  2. Serbus, L.R, Casper-Lindley, C., Landmann, F. and Sullivan, W. (2008) The Genetics and Cell Biology of Wolbachia- Host Interactions, Annual Review of Genetics 42: 683 -707.
  3. Werren. J.H (1997) Biology of Wolbachia, Annual Review of Entomology 42:587-609.
  4. Poinsot et al. (2003) On the mechanism of Wolbachia-induced cytoplasmic incompatibility: confronting the models with facts, Bioessays 25: 259-265.
  5. Kose, H and Karr T.L. (1995) Organization of Wolbachia pipientis in the Drosophila fertilized egg and embryo revealed by anti-Wolbachia monoclonal antibody, Mech Dev 5:275-288.
  6. Callaini, G., Dallai .R and Ripardelli MG. (1997)Wolbachia induced delay of paternal chromatin condensation does not prevent maternal chromosomes from entering anaphase in incompatible crosses in Drosophila simulans, The Jounal of Cell Science 110:271-280.
  7. Tram, U and Sullivan, W. (2002) Role of delayed nuclear envelope breakdown and mitosis in Wolbachia-induced cytoplasmic incompatibility. Science 296:1124-1126.
  8. Zabalou, S. et al. Multiple rescue factors within a Wolbachia strain. Genetics 178, 2145-2160 (2008).
  9. Poinsot D, Bourtzis K, Markakis G, Savakis C, Mercot H. (1998) Wolbachia transfer from Drosophila melanogaster into D. simulans: host effect and Cytoplasmic Incompatibility relationships, Genetics 150:227-237.

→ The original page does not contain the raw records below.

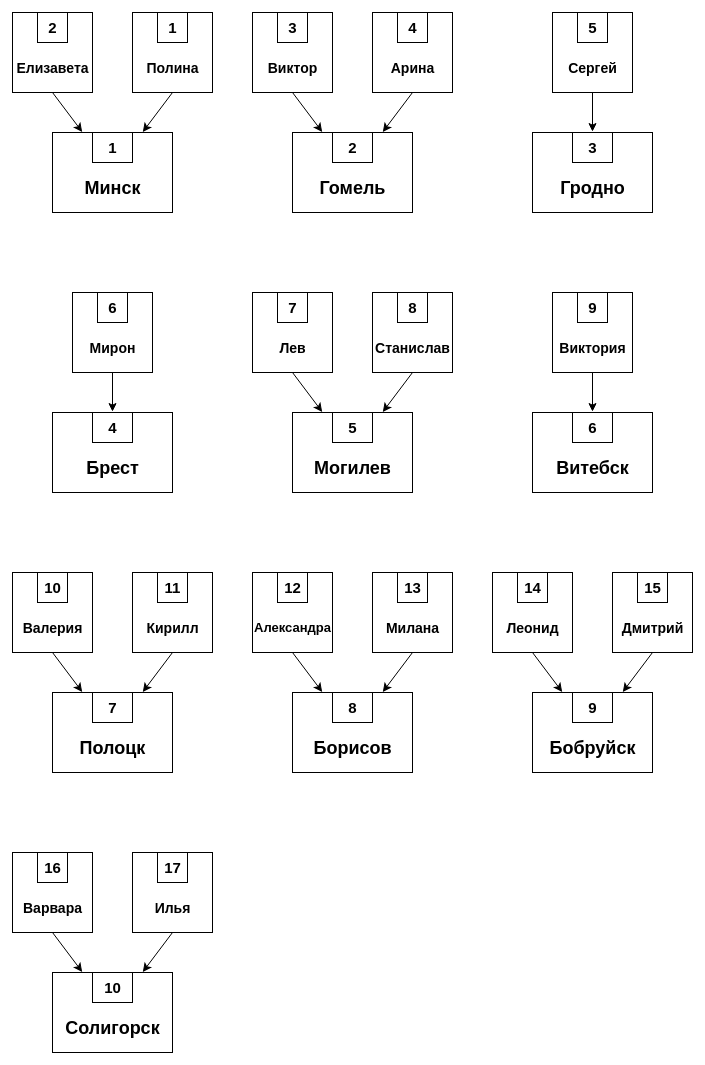
<!DOCTYPE html>
<html lang="ru">
<head>
<meta charset="utf-8">
<title>Люди и города</title>
<style>
:root { --ink: #000; --paper: #fff; }
* { box-sizing: border-box; margin: 0; padding: 0; }
html, body { width: 705px; height: 1065px; overflow: hidden; background: var(--paper); }
body { color: var(--ink); font: bold 14px/16px "Liberation Sans", Arial, sans-serif; }
.diagram {
  display: grid;
  grid-template-columns: repeat(3, 201px);
  grid-auto-rows: 201px;
  gap: 79px 39px;
  padding: 12px;
}
.group { display: flex; flex-direction: column; align-items: center; }
.people { display: flex; justify-content: center; gap: 39px; }
.person, .city {
  display: flex;
  flex-direction: column;
  align-items: center;
  height: 81px;
  border: 1px solid var(--ink);
  background: var(--paper);
  white-space: nowrap;
}
.person { width: 81px; }
.city { width: 121px; font-size: 18px; line-height: 20px; }
.number {
  flex: none;
  width: 31px;
  height: 31px;
  margin-top: -1px;
  border: 1px solid var(--ink);
  font-size: 15px;
  line-height: 30px;
  text-align: center;
}
.city .number { width: 41px; }
.name { flex: 1; display: flex; align-items: center; justify-content: center; }
.person .name { width: 81px; }
.name.long { font-size: 13px; }
.links { display: block; width: 201px; height: 39px; overflow: visible; }
.defs { position: absolute; width: 0; height: 0; }
</style>
</head>
<body>
<svg class="defs" aria-hidden="true">
  <defs>
    <path id="arrowhead" d="M0 0L-3.5 -7L0 -5.3L3.5 -7Z" fill="#000" stroke="#000" stroke-linejoin="miter"/>
    <g id="link-left">
      <path d="M40.5 -0.5L66.8 34.4" stroke="#000" fill="none"/>
      <use href="#arrowhead" transform="translate(69.5 38) rotate(-37)"/>
    </g>
    <g id="link-right">
      <path d="M160.5 -0.5L134.2 34.4" stroke="#000" fill="none"/>
      <use href="#arrowhead" transform="translate(131.5 38) rotate(37)"/>
    </g>
    <g id="link-pair"><use href="#link-left"/><use href="#link-right"/></g>
    <g id="link-single">
      <path d="M100.5 -0.5V33" stroke="#000" fill="none"/>
      <use href="#arrowhead" transform="translate(100.5 37.5)"/>
    </g>
  </defs>
</svg>
<main class="diagram">
  <section class="group">
    <div class="people">
      <div class="person"><span class="number">2</span><span class="name">Елизавета</span></div>
      <div class="person"><span class="number">1</span><span class="name">Полина</span></div>
    </div>
    <svg class="links" viewBox="0 0 201 39"><use href="#link-pair"/></svg>
    <div class="city"><span class="number">1</span><span class="name">Минск</span></div>
  </section>
  <section class="group">
    <div class="people">
      <div class="person"><span class="number">3</span><span class="name">Виктор</span></div>
      <div class="person"><span class="number">4</span><span class="name">Арина</span></div>
    </div>
    <svg class="links" viewBox="0 0 201 39"><use href="#link-pair"/></svg>
    <div class="city"><span class="number">2</span><span class="name">Гомель</span></div>
  </section>
  <section class="group">
    <div class="people">
      <div class="person"><span class="number">5</span><span class="name">Сергей</span></div>
    </div>
    <svg class="links" viewBox="0 0 201 39"><use href="#link-single"/></svg>
    <div class="city"><span class="number">3</span><span class="name">Гродно</span></div>
  </section>
  <section class="group">
    <div class="people">
      <div class="person"><span class="number">6</span><span class="name">Мирон</span></div>
    </div>
    <svg class="links" viewBox="0 0 201 39"><use href="#link-single"/></svg>
    <div class="city"><span class="number">4</span><span class="name">Брест</span></div>
  </section>
  <section class="group">
    <div class="people">
      <div class="person"><span class="number">7</span><span class="name">Лев</span></div>
      <div class="person"><span class="number">8</span><span class="name">Станислав</span></div>
    </div>
    <svg class="links" viewBox="0 0 201 39"><use href="#link-pair"/></svg>
    <div class="city"><span class="number">5</span><span class="name">Могилев</span></div>
  </section>
  <section class="group">
    <div class="people">
      <div class="person"><span class="number">9</span><span class="name">Виктория</span></div>
    </div>
    <svg class="links" viewBox="0 0 201 39"><use href="#link-single"/></svg>
    <div class="city"><span class="number">6</span><span class="name">Витебск</span></div>
  </section>
  <section class="group">
    <div class="people">
      <div class="person"><span class="number">10</span><span class="name">Валерия</span></div>
      <div class="person"><span class="number">11</span><span class="name">Кирилл</span></div>
    </div>
    <svg class="links" viewBox="0 0 201 39"><use href="#link-pair"/></svg>
    <div class="city"><span class="number">7</span><span class="name">Полоцк</span></div>
  </section>
  <section class="group">
    <div class="people">
      <div class="person"><span class="number">12</span><span class="name long">Александра</span></div>
      <div class="person"><span class="number">13</span><span class="name">Милана</span></div>
    </div>
    <svg class="links" viewBox="0 0 201 39"><use href="#link-pair"/></svg>
    <div class="city"><span class="number">8</span><span class="name">Борисов</span></div>
  </section>
  <section class="group">
    <div class="people">
      <div class="person"><span class="number">14</span><span class="name">Леонид</span></div>
      <div class="person"><span class="number">15</span><span class="name">Дмитрий</span></div>
    </div>
    <svg class="links" viewBox="0 0 201 39"><use href="#link-pair"/></svg>
    <div class="city"><span class="number">9</span><span class="name">Бобруйск</span></div>
  </section>
  <section class="group">
    <div class="people">
      <div class="person"><span class="number">16</span><span class="name">Варвара</span></div>
      <div class="person"><span class="number">17</span><span class="name">Илья</span></div>
    </div>
    <svg class="links" viewBox="0 0 201 39"><use href="#link-pair"/></svg>
    <div class="city"><span class="number">10</span><span class="name">Солигорск</span></div>
  </section>
</main>
</body>
</html>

  10. Werren. J.H (1997) Biology of Wolbachia, Annual Review of Entomology 42:587-609.
  11. Montenegro. H et al, (2006) Fitness effects of Wolbachia and Spiroplasma in Drosophila melanogaster, Genetica 127:207-215.
  12. Fry, A.J, Palmer. M.R, and Rand. D.M (2004) Variable fitness effects of Wolbachia infection in Drosophila melanogaster, Heredity 93, 379-389.
  13. Telschow. A, Hammerstein. P. and Werren. J.H (2005) The Effect of Wolbachia versus Genetic Incompatibilities on Reinforcement and Speciation, Evolution 59:1607-1619
  14. Engelstädter. J. and Telschow. A. (2009) Cytoplasmic incompatibility and host population structure, Heredity 103: 196-207
  15. Charlat et al. (2003) Evolutionary consequences of Wolbachia infections, Trends in Genetics 19 (4).
  16. Mochiah. M.B, Ngi-Song. A. J, Overholt. W.A and Stouthamer. R. (2002) Wolbachia infection in Cotesia sesamiae (Hymenoptera: Braconidae) causes cytoplasmic incompatibility: implications for biological control Elsevier Science 25: 74-80.
  17. Dobson. S. L, Fox. C.W and Jiggins. F.M (2002) The effect of Wolbachia-induced cytoplasmic incompatibility on host population size in natural and manipulated systems, Proc. Biol. Sci. 269: 437-445
  18. Ioannidis. P and Bourtzis. K (2007) Insect symbionts and applications: The paradigm of cytoplasmic incompatibility-inducing Wolbachia Entomological Research 37: 125-138
  19. Laven. H (1967) Eradication of Culex pipiens fatigans through cyoplasmic incompatibility, Nature 216: 383-384.
  21. Markov et al (2009) Symbiotic bacteria affect mating choice in Drosophila melanogaster, Animal Behaviour 77, 1011-1017
  22. JOHN H. WERREN, WAN ZHANG AND LI RONG GUO(1995) Evolution and phylogeny of Wolbachia: reproductive parasites of arthropods, Proc. R. Soc. Lond. B 261, 55-71